That seems to be the view of so-called “Divine temporalists” like Zimmerman, and their pre-creation temporality is not an infinity of time as we know it this side of creation (in the time/space continuum, with active laws of physcs.)

P.S. Whether there’s a sequential thought process or not, I don’t see why there couldn’t be personhood (if the essential qualities of personhood are feeling, knowing, and willing.)


I have this notion that we cannot fully comprehend anything which is outside of our three dimensional world. Even in the Zimmerman interview I had the distinct impression that he was on the verge of breaking out into laughter at any second and saying “I don’t even know what the heck I’m talking about!”. But that’s all a part of the awe of transcendence.

Obviously God is the super-intellect in this universe although deism sprang (in part) from observing the apparent disinterest God has toward intervening in the details of this universe EXCEPT through human consciousness.
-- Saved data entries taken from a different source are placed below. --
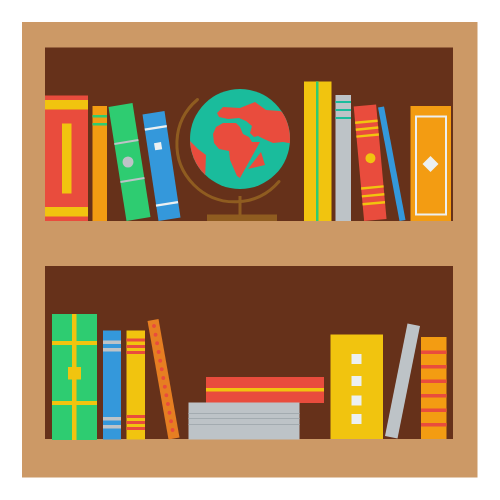
<!DOCTYPE html>
<html lang="en">
<head>
<meta charset="utf-8">
<title>Bookshelf with globe</title>
<style>
:root {
  --wood: #cc9966;
  --shade: #66311a;
  --brass: #8f5c20;
  --red: #e94c3d;
  --yellow: #f1c40f;
  --orange: #f39c12;
  --rust: #e67e22;
  --green: #2ecc71;
  --teal: #1abc9c;
  --blue: #3498db;
  --silver: #bdc3c7;
  --steel: #a3abb0;
  --paper: #ecf0f1;
}
html, body { margin: 0; background: #fff; overflow: hidden; }
svg { display: block; width: 500px; height: 500px; }
.wood { fill: var(--wood); }
.shade { fill: var(--shade); }
.brass { fill: var(--brass); }
.red { fill: var(--red); }
.yellow { fill: var(--yellow); }
.orange { fill: var(--orange); }
.rust { fill: var(--rust); }
.green { fill: var(--green); }
.teal { fill: var(--teal); }
.blue { fill: var(--blue); }
.silver { fill: var(--silver); }
.paper { fill: var(--paper); }
.globe-arm { fill: none; stroke: var(--brass); stroke-width: 3; stroke-linecap: round; }
.frame { fill: none; stroke: var(--paper); stroke-width: 2; }
.page-lines { stroke: var(--steel); stroke-width: 1; }
.dots { stroke: var(--red); stroke-width: 4; stroke-linecap: round; stroke-dasharray: 0 8.8; }
</style>
</head>
<body>
<svg viewBox="0 0 500 500" role="img" aria-label="Wooden bookshelf with two shelves of colourful books and a globe">
  <defs>
    <clipPath id="globe-disc"><circle cx="240" cy="139" r="50"/></clipPath>
  </defs>

  <g id="cabinet">
    <rect class="wood" x="22" y="22" width="455.5" height="455.5"/>
    <rect class="shade" x="45" y="47.5" width="408" height="173.5"/>
    <rect class="shade" x="45" y="266" width="408" height="173"/>
  </g>

  <g id="upper-shelf">
    <g id="wide-red-book">
      <rect class="red" x="45" y="95.5" width="43" height="125.5"/>
      <rect class="yellow" x="45" y="100" width="43" height="9.5"/>
      <rect class="yellow" x="45" y="207" width="43" height="9.5"/>
      <rect class="yellow" x="62" y="123.5" width="9.5" height="70"/>
    </g>
    <g id="thin-orange-book">
      <rect class="orange" x="92.5" y="106" width="14.5" height="115"/>
      <rect class="green" x="92.5" y="115" width="14.5" height="2.5"/>
      <rect class="green" x="92.5" y="123" width="14.5" height="2.5"/>
    </g>
    <g id="leaning-green-book">
      <polygon class="green" points="108.5,107 132.5,103 150.5,217 126.5,221"/>
      <polygon class="silver" points="114.2,143 138.2,139 138.5,141 114.5,145"/>
      <polygon class="silver" points="120.3,181 144.3,177 144.6,179 120.6,183"/>
      <circle class="silver" cx="128" cy="162" r="5.5"/>
    </g>
    <g id="leaning-blue-book">
      <polygon class="blue" points="142.5,114.5 164.5,111 180.5,217.5 158.5,221"/>
      <polygon class="paper" points="144.6,128.5 166.6,125 167,127.2 145,130.7"/>
      <polygon class="paper" points="155.8,204.5 177.8,201 178.2,203.2 156.2,206.7"/>
      <polygon class="paper" points="154,143.2 161,142.1 162.2,149.2 155.2,150.3"/>
    </g>

    <g id="globe">
      <path class="globe-arm" d="M197.5 99.5A58 58 0 1 0 279 181.500"/>
      <rect class="brass" x="238.500" y="196" width="3" height="19"/>
      <rect class="brass" x="207" y="214.500" width="70" height="6.500"/>
      <circle class="teal" cx="240" cy="139" r="50"/>
      <g class="red" clip-path="url(#globe-disc)">
        <path d="M217 113L223 107L240 108L255 102L266 110L280 111L295 118L295 144L283 142L273 143L264 139L258 136L254 137L250 133L252 126L246 121L239 118L228 119L219 117Z"/>
        <path d="M213 134L216 127L223 123L236 123L240 127L243 134L249 137L252 142L260 142L250 160L240 178L237 176L230 160L229 151L219 149L214 143Z"/>
        <path d="M261 152L265 165L248 169Z"/>
        <path d="M187 138L198 149L206 155L205 180L187 180Z"/>
      </g>
    </g>

    <g id="tall-yellow-book">
      <rect class="yellow" x="304" y="81.500" width="27.500" height="139.500"/>
      <rect class="green" x="316" y="81.500" width="2.500" height="139.500"/>
    </g>
    <g id="silver-book">
      <rect class="silver" x="335.500" y="95" width="15.500" height="126"/>
      <rect class="teal" x="335.500" y="101" width="15.500" height="2"/>
      <rect class="teal" x="335.500" y="109" width="15.500" height="2"/>
      <rect class="teal" x="335.500" y="117" width="15.500" height="2"/>
    </g>
    <g id="leaning-red-book" transform="translate(353.700 106.500) rotate(-5.200)">
      <rect class="red" width="22.500" height="115"/>
      <g class="yellow">
        <rect y="15" width="22.500" height="2.500"/>
        <rect y="22" width="22.500" height="2.500"/>
        <rect y="29" width="22.500" height="2.500"/>
        <circle cx="12" cy="53" r="5"/>
        <rect y="81" width="22.500" height="2.500"/>
        <rect y="89" width="22.500" height="2.500"/>
        <rect y="97" width="22.500" height="2.500"/>
      </g>
    </g>
    <polygon id="slim-blue-book" class="blue" points="378,107.500 384,106.500 405.500,220 399.500,221"/>
    <g id="framed-orange-book">
      <rect class="orange" x="410.500" y="106" width="40.500" height="115"/>
      <rect class="frame" x="416" y="116.500" width="30" height="98"/>
      <polygon class="paper" points="430.500,156 438.500,164 430.500,172 422.500,164"/>
    </g>
  </g>

  <g id="lower-shelf">
    <g id="ribboned-green-book">
      <rect class="green" x="52" y="314" width="45" height="126"/>
      <g class="yellow">
        <rect x="72" y="314" width="4.500" height="126"/>
        <rect x="52" y="341" width="45" height="4"/>
        <rect x="52" y="401" width="45" height="4"/>
        <rect x="68" y="367" width="13" height="12.500"/>
      </g>
    </g>
    <g id="blue-book">
      <rect class="blue" x="103" y="330.500" width="18" height="109"/>
      <g class="silver">
        <rect x="103" y="340.500" width="18" height="3.500"/>
        <rect x="103" y="348" width="18" height="3.500"/>
        <rect x="103" y="417" width="18" height="3.500"/>
        <rect x="103" y="425" width="18" height="3.500"/>
      </g>
    </g>
    <g id="yellow-book">
      <rect class="yellow" x="126.500" y="330.500" width="18.500" height="109"/>
      <g class="red">
        <rect x="126.500" y="338.500" width="18.500" height="3"/>
        <rect x="126.500" y="345" width="18.500" height="3"/>
        <rect x="126.500" y="351" width="18.500" height="3"/>
        <rect x="126.500" y="415" width="18.500" height="3"/>
        <rect x="126.500" y="421" width="18.500" height="3"/>
        <rect x="126.500" y="427" width="18.500" height="3"/>
      </g>
    </g>
    <g id="dotted-book">
      <polygon class="rust" points="147.500,321 158.500,319 179.500,437.500 168.500,439.500"/>
      <line class="dots" x1="154" y1="326" x2="174" y2="438"/>
    </g>
    <g id="book-stack">
      <rect class="red" x="206" y="377" width="118" height="26"/>
      <rect class="yellow" x="206" y="388" width="118" height="3.500"/>
      <rect class="silver" x="188.500" y="402.500" width="111" height="37"/>
      <path class="page-lines" d="M188.500 413.500H299.500M188.500 418.500H299.500M188.500 424.500H299.500"/>
    </g>
    <g id="squares-book">
      <rect class="yellow" x="330.500" y="334.500" width="52.500" height="104.500"/>
      <g class="paper">
        <rect x="351.500" y="354" width="10" height="10"/>
        <rect x="351.500" y="376" width="10" height="10"/>
        <rect x="351.500" y="395.500" width="10" height="10"/>
        <rect x="351.500" y="414" width="10" height="10"/>
      </g>
    </g>
    <polygon id="leaning-silver-book" class="silver" points="407.500,323.500 420,326 397.500,438.500 385,436"/>
    <g id="striped-orange-book">
      <rect class="orange" x="421" y="337" width="25.500" height="102"/>
      <g class="red">
        <rect x="421" y="350.500" width="25.500" height="3.500"/>
        <rect x="421" y="365" width="25.500" height="3.500"/>
        <rect x="421" y="379.500" width="25.500" height="3.500"/>
        <rect x="421" y="394" width="25.500" height="3.500"/>
        <rect x="421" y="408.500" width="25.500" height="3.500"/>
        <rect x="421" y="423" width="25.500" height="3.500"/>
      </g>
    </g>
  </g>
</svg>
</body>
</html>
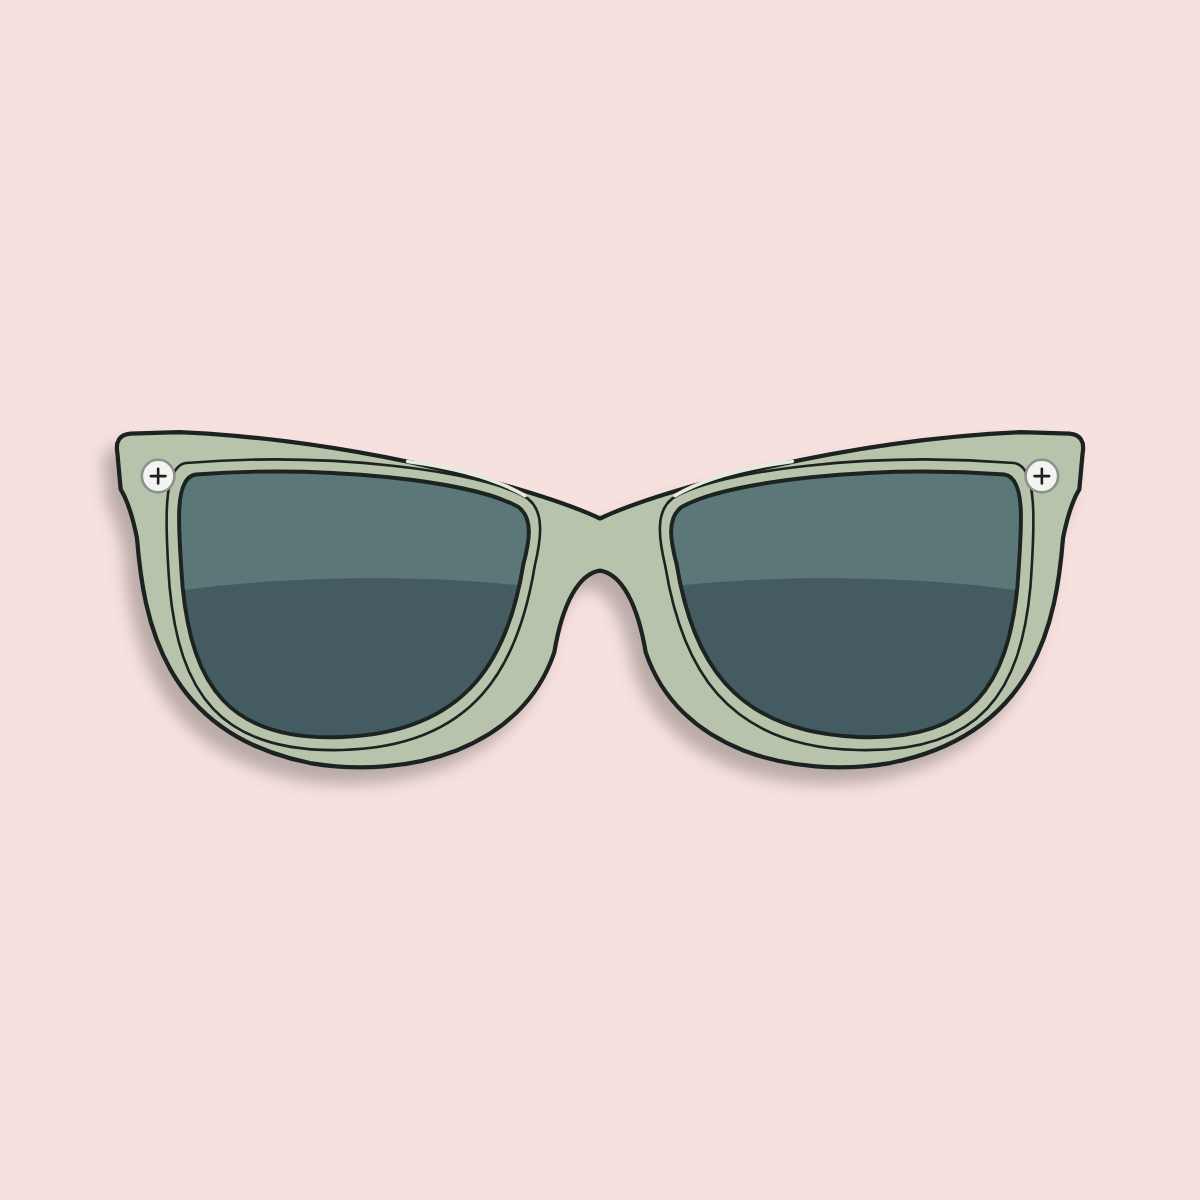
<!DOCTYPE html>
<html lang="en">
<head>
<meta charset="utf-8">
<title>Sage Sunglasses</title>
<link rel="stylesheet" href="https://fonts.googleapis.com/css2?family=Inter&display=swap">
<style>
  :root {
    --backdrop: #f7e1de;
    --frame-sage: #b8c3ab;
    --frame-shine: #e4eadc;
    --ink-outline: #1d2320;
    --lens-upper: #5b7777;
    --lens-lower: #445b61;
    --screw-face: #f4f4f2;
    --screw-edge: #8b918c;
    --shadow-tone: #6f6766;
  }
  html, body {
    margin: 0;
    padding: 0;
    width: 1200px;
    height: 1200px;
    overflow: hidden;
    background: var(--backdrop);
    font-family: "Inter", sans-serif;
  }
  .artboard {
    display: block;
    width: 1200px;
    height: 1200px;
  }
  .frame-body { fill: var(--frame-sage); stroke: var(--ink-outline); stroke-width: 2.6; stroke-linejoin: round; }
  .lens-rim { fill: none; stroke: var(--ink-outline); stroke-width: 1.6; }
  .lens-outline { fill: none; stroke: var(--ink-outline); stroke-width: 2.4; }
  .frame-shine { fill: none; stroke: var(--frame-shine); stroke-width: 2.2; stroke-linecap: round; }
  .screw-head { fill: var(--screw-face); stroke: var(--screw-edge); stroke-width: 1.6; }
  .screw-slot { stroke: var(--ink-outline); stroke-width: 1.6; stroke-linecap: round; }
</style>
</head>
<body>
<svg class="artboard" viewBox="0 0 736 736" xmlns="http://www.w3.org/2000/svg" role="img" aria-label="Sage green sunglasses with dark teal lenses">
  <defs>
    <filter id="soft-cast-shadow" x="-10%" y="-20%" width="120%" height="150%">
      <feDropShadow dx="-7" dy="9" stdDeviation="5" flood-color="var(--shadow-tone)" flood-opacity="0.45"/>
    </filter>
    <path id="lens-shape" d="M120 291 C200 285 290 295 318 311 C327 318 325 331 321 346 C312 402 288 449 210 452 C140 455 118 420 112 360 C109 320 107 293 120 291 Z"/>
    <clipPath id="lens-clip">
      <use href="#lens-shape"/>
    </clipPath>
    <g id="lens">
      <path class="lens-rim" d="M114 284 C200 277 296 288 324 306 C334 314 332 330 328 347 C318 408 292 458 210 460 C134 462 110 424 104 360 C101 318 100 286 114 284 Z"/>
      <g clip-path="url(#lens-clip)">
        <rect x="100" y="280" width="240" height="180" fill="var(--lens-lower)"/>
        <path d="M100 280 H340 V362 C280 352 170 352 100 364 Z" fill="var(--lens-upper)"/>
      </g>
      <use href="#lens-shape" class="lens-outline"/>
      <path class="frame-shine" d="M250 283 C280 287 305 294 322 304"/>
    </g>
    <g id="screw">
      <circle class="screw-head" r="10"/>
      <path class="screw-slot" d="M-4.5 0 H4.5 M0 -4.5 V4.5"/>
    </g>
  </defs>

  <rect width="736" height="736" fill="var(--backdrop)"/>

  <g class="sunglasses" filter="url(#soft-cast-shadow)">
    <path class="frame-body" d="M368 318 C330 300 220 270 110 265 L80 266 Q70 267 72 278 L74 300 Q80 310 84 330 C88 380 100 450 190 468 C250 478 320 460 340 400 C345 370 355 352 368 350 C381 352 391 370 396 400 C416 460 486 478 546 468 C636 450 648 380 652 330 Q656 310 662 300 L664 278 Q666 267 656 266 L626 265 C516 270 406 300 368 318 Z"/>
  </g>

  <g class="lens-left">
    <use href="#lens"/>
  </g>
  <g class="lens-right" transform="matrix(-1 0 0 1 736 0)">
    <use href="#lens"/>
  </g>

  <use href="#screw" x="97" y="292"/>
  <use href="#screw" x="639" y="292"/>
</svg>
</body>
</html>
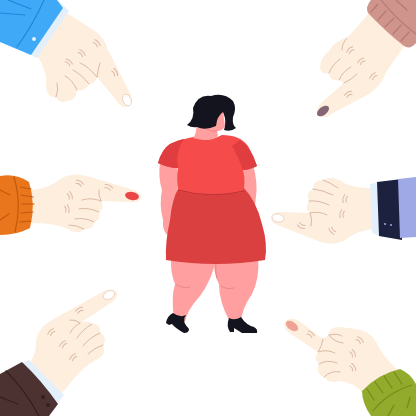
<!DOCTYPE html>
<html lang="en">
<head>
<meta charset="utf-8">
<title>Pointing fingers</title>
<style>
:root {
  --paper: #ffffff;
  --hand: #fdeedd;
  --crease: #dcb9a6;
  --body: #ff9f9f;
  --body-shade: #ee8588;
  --ink: #14141f;
  --blouse: #f64b4b;
  --blouse-shade: #df3d40;
  --skirt: #da403f;
  --skirt-shade: #b93236;
  --blue: #3fa9f8;
  --blue-shade: #1f86dc;
  --rose: #cf958d;
  --rose-shade: #b67970;
  --orange: #e9761c;
  --orange-shade: #c2590c;
  --lavender: #9fa9e6;
  --navy: #1d2140;
  --brown: #4c3230;
  --brown-shade: #342020;
  --green: #93ab2c;
  --green-shade: #748a1b;
  --cuff: #e3f0fb;
}
html, body { margin: 0; background: var(--paper); }
body { width: 416px; height: 416px; overflow: hidden; }
svg { display: block; }
.hand { fill: var(--hand); }
.crease, .rib { fill: none; stroke-linecap: round; stroke-linejoin: round; }
.crease { stroke: var(--crease); stroke-width: 1; }
.rib { stroke-width: 1.2; }
.body { fill: var(--body); }
.body-line { fill: none; stroke: var(--body-shade); stroke-width: 1; stroke-linecap: round; }
.ink { fill: var(--ink); }
</style>
</head>
<body>
<svg width="416" height="416" viewBox="0 0 416 416" role="img" aria-label="Six hands pointing at a woman in a red dress">
  <defs>
    <g id="knuckle" class="crease">
      <path d="M-4 -2Q0 -4 4 -2M-3 1Q0 -1 3 1"/>
    </g>
  </defs>

  <g id="woman">
    <g id="legs">
      <path class="body" d="M171 254Q170 272 175 284Q171 296 174 320L185 322Q187 310 200 296Q212 280 217 256Z"/>
      <path class="body" d="M214 256Q213 274 219 284Q219 302 230 322H241Q242 308 252 294Q260 278 258 256Z"/>
      <path class="body-line" d="M177 285Q184 289 190 287M221 286Q227 290 234 288M216 262Q215 272 217 278"/>
      <path class="ink" d="M173 313Q180 318 186 315Q181 321 189 329Q189 333 184 333Q175 328 172 324L169 325L166 323Q167 316 173 313Z"/>
      <path class="ink" d="M229 318Q235 321 241 317Q246 325 254 327Q258 329 257 333H242L234 328V332H230Q226 326 229 318Z"/>
    </g>
    <path id="arm-left" class="body" d="M160 162L177 166Q180 182 177 192L172 214Q174 226 169 236Q162 232 163 220Q159 204 162 190Q158 178 160 162Z"/>
    <path id="arm-right" class="body" d="M238 164L253 164Q258 184 256 196Q255 212 250 222L240 204Z"/>
    <path id="skirt" fill="var(--skirt)" d="M179 187Q211 196 243 187Q256 200 262 224Q268 244 265 260Q216 268 166 260Q165 242 170 220Q172 199 179 187Z"/>
    <path id="blouse" d="M193 137Q207 143 222 135Q240 135 248 146Q254 156 257 166Q249 170 243 170Q246 182 243 192Q212 199 179 191Q176 182 178 168Q168 168 158 163Q162 149 170 144Q181 139 193 137Z" fill="var(--blouse)"/>
    <path d="M158 163Q162 149 170 144Q178 140 184 139Q175 152 178 168Q168 168 158 163ZM240 140Q250 146 257 166Q249 170 243 170Q237 154 232 146Z" fill="var(--blouse-shade)"/>
    <path d="M178 190Q211 199 244 191" fill="none" stroke="var(--skirt-shade)" stroke-width="1"/>
    <path id="neck" class="body" d="M196 118L223 112L225 126Q223 131 217 131L218 136Q211 143 193 138Q198 132 196 118Z"/>
    <path class="body-line" d="M205 128Q210 132 217 131"/>
    <path id="hair" class="ink" d="M187 125Q195 119 193 108Q198 94 211 96Q224 92 233 101Q237 108 233 117Q232 125 236 128Q231 132 224 130Q227 121 223 112Q217 116 216 126Q205 131 197 127Q192 128 187 125Z"/>
  </g>

  <g id="hand-blue-shirt">
    <path class="hand" d="M65 12L95 31Q104 37 108 50L131 95Q134 105 127 107Q121 108 117 101L97 77Q95 84 89 84Q85 92 77 90Q76 101 67 101Q60 104 56 97Q47 98 46 87Q48 70 36 54Z"/>
    <path class="crease" d="M97 77Q88 66 80 63M89 84Q82 75 73 70M77 90Q72 79 65 76M56 97Q59 90 57 83M100 63Q98 69 97 77"/>
    <use href="#knuckle" transform="translate(96 44) rotate(48)"/>
    <use href="#knuckle" transform="translate(81 54) rotate(45)"/>
    <use href="#knuckle" transform="translate(68 63) rotate(40)"/>
    <use href="#knuckle" transform="translate(114 73) rotate(62)"/>
    <ellipse cx="127" cy="100" rx="4" ry="6" transform="rotate(-25 127 100)" fill="var(--paper)" stroke="var(--crease)" stroke-width=".5"/>
    <path d="M58 0L69 11L37 58L22 51Z" fill="var(--cuff)"/>
    <path d="M0 0H57L63 8L31 55L0 42Z" fill="var(--blue)"/>
    <path class="rib" stroke="var(--blue-shade)" d="M44 0Q34 23 17 47M0 13L25 15M8 0L31 9"/>
    <circle cx="34" cy="39" r="2" fill="var(--cuff)"/>
  </g>

  <g id="hand-rose-sweater">
    <path class="hand" d="M373 9L347 38Q335 40 329 51Q320 58 320 68Q321 75 329 73Q330 82 339 80L344 83L321 103Q314 110 319 116Q325 120 333 113L367 95Q381 87 386 72L407 42Z"/>
    <path class="crease" d="M329 73Q332 65 340 59M339 80Q342 72 351 67M344 83Q351 80 357 74M347 38Q342 43 342 50"/>
    <use href="#knuckle" transform="translate(351 51) rotate(-42)"/>
    <use href="#knuckle" transform="translate(362 62) rotate(-38)"/>
    <use href="#knuckle" transform="translate(374 77) rotate(-45)"/>
    <use href="#knuckle" transform="translate(349 95) rotate(-30)"/>
    <ellipse cx="323" cy="111" rx="7" ry="4" transform="rotate(-38 323 111)" fill="#856575"/>
    <path d="M371 0H416V43Q410 50 404 46Q386 32 368 13Q365 7 371 0Z" fill="var(--rose)"/>
    <path class="rib" stroke="var(--rose-shade)" d="M381 0Q397 20 416 34M371 12L378 4M378 20L386 11M385 27L394 18M393 34L401 25M401 41L409 32M396 0L407 10"/>
  </g>

  <g id="hand-orange-sweater">
    <path class="hand" d="M30 190Q49 189 62 178Q73 172 87 176L134 190Q142 193 141 198Q139 203 130 202L101 201Q105 208 99 212Q102 219 94 222Q94 230 84 229Q79 235 70 230Q54 222 30 223Z"/>
    <path class="crease" d="M101 201Q91 197 82 200M99 212Q88 207 79 209M94 222Q84 217 75 219M84 229Q77 225 69 225M101 201Q98 195 99 190"/>
    <use href="#knuckle" transform="translate(79 184) rotate(30)"/>
    <use href="#knuckle" transform="translate(69 196) rotate(70)"/>
    <use href="#knuckle" transform="translate(66 209) rotate(80)"/>
    <use href="#knuckle" transform="translate(108 188) rotate(25)"/>
    <ellipse cx="132" cy="196" rx="7" ry="4" transform="rotate(10 132 196)" fill="#e94747"/>
    <path d="M0 176Q16 173 29 182Q36 204 30 228Q17 235 0 235Z" fill="var(--orange)"/>
    <path class="rib" stroke="var(--orange-shade)" d="M14 177Q22 204 15 232M20 187L31 189M21 195L33 197M22 204H34M21 213L33 212M20 222L31 221M0 190L10 195M0 220L9 214"/>
  </g>

  <g id="hand-navy-cuff">
    <path class="hand" d="M373 188Q352 188 344 183Q332 175 323 180Q313 180 313 189Q305 193 309 201Q304 208 310 213L282 212Q271 212 271 218Q271 223 280 226L318 241Q332 247 345 240Q356 231 373 229Z"/>
    <path class="crease" d="M323 180Q331 183 338 188M313 189Q323 190 333 195M309 201Q319 200 329 205M310 213Q320 211 327 215M310 213Q313 219 311 226"/>
    <use href="#knuckle" transform="translate(346 199) rotate(-80)"/>
    <use href="#knuckle" transform="translate(343 214) rotate(-80)"/>
    <use href="#knuckle" transform="translate(333 230) rotate(-130)"/>
    <use href="#knuckle" transform="translate(302 225) rotate(-155)"/>
    <ellipse cx="278" cy="218" rx="6" ry="4" transform="rotate(12 278 218)" fill="var(--paper)" stroke="var(--crease)" stroke-width=".5"/>
    <path d="M370 184L380 182V236L372 233Z" fill="var(--cuff)"/>
    <path d="M377 182L402 179V240L379 236Z" fill="var(--navy)"/>
    <path d="M398 179L416 177V237L400 238Z" fill="var(--lavender)"/>
    <g fill="var(--lavender)"><circle cx="385" cy="224" r="1"/><circle cx="391" cy="225" r="1"/></g>
  </g>

  <g id="hand-brown-jacket">
    <path class="hand" d="M27 368Q37 354 36 341Q39 326 54 319L104 291Q114 287 117 293Q118 299 109 304L80 323Q88 319 92 324Q101 324 100 333Q108 337 103 345Q107 354 98 359Q87 364 79 373L58 397Z"/>
    <path class="crease" d="M80 323Q74 326 70 333M92 324Q82 330 77 338M100 333Q89 338 83 346M103 345Q94 348 88 354M80 323Q75 319 70 320"/>
    <use href="#knuckle" transform="translate(52 333) rotate(-45)"/>
    <use href="#knuckle" transform="translate(64 345) rotate(-45)"/>
    <use href="#knuckle" transform="translate(74 358) rotate(-45)"/>
    <use href="#knuckle" transform="translate(80 311) rotate(-30)"/>
    <ellipse cx="109" cy="295" rx="6" ry="4" transform="rotate(-28 109 295)" fill="var(--paper)" stroke="var(--crease)" stroke-width=".5"/>
    <path d="M20 364L29 360L64 395L56 406Z" fill="var(--cuff)"/>
    <path d="M0 374L22 362Q42 381 58 404L49 416H0Z" fill="var(--brown)"/>
    <path class="rib" stroke="var(--brown-shade)" d="M6 371Q25 390 39 416M0 397L18 404"/>
    <g fill="var(--brown-shade)"><circle cx="43" cy="397" r="2"/><circle cx="48" cy="405" r="2"/></g>
  </g>

  <g id="hand-green-sweater">
    <path class="hand" d="M402 373Q385 361 376 342Q370 331 356 329L339 327Q329 327 329 335L323 339L299 321Q290 316 285 322Q282 328 291 334L318 352Q313 359 319 364Q315 373 324 377Q328 384 340 381Q354 382 365 395Z"/>
    <path class="crease" d="M329 335Q334 342 343 343M323 339Q322 346 318 352Q327 349 335 353M319 364Q327 359 337 363M324 377Q331 370 340 372M329 335Q337 333 342 336"/>
    <use href="#knuckle" transform="translate(359 341) rotate(45)"/>
    <use href="#knuckle" transform="translate(352 354) rotate(65)"/>
    <use href="#knuckle" transform="translate(352 368) rotate(60)"/>
    <use href="#knuckle" transform="translate(310 335) rotate(38)"/>
    <ellipse cx="292" cy="326" rx="7" ry="4" transform="rotate(36 292 326)" fill="#efa296"/>
    <path d="M362 391Q378 374 400 369Q410 373 416 384V416H371Q362 403 362 391Z" fill="var(--green)"/>
    <path class="rib" stroke="var(--green-shade)" d="M373 411Q387 393 412 385M367 389L374 400M375 382L383 393M384 376L392 388M394 372L402 384M388 416L394 405M407 408L410 397"/>
  </g>
</svg>
</body>
</html>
Kudos to you for reaching into this deep thought process. It’s a noble endeavor for sure. I do think the musings about a different kind of “time” which exists as and resides within an infinite super-consciousness is as close as we may get at this point.

I also think the answer to your question is “yes” - it’s both.


There’s nothing noble about it, but there are times when we all question our faith (and at such times it’s sometimes necessary to delve into things you’ve comfotably shelved in the past.)

I wish to God I still had other, more important things to do.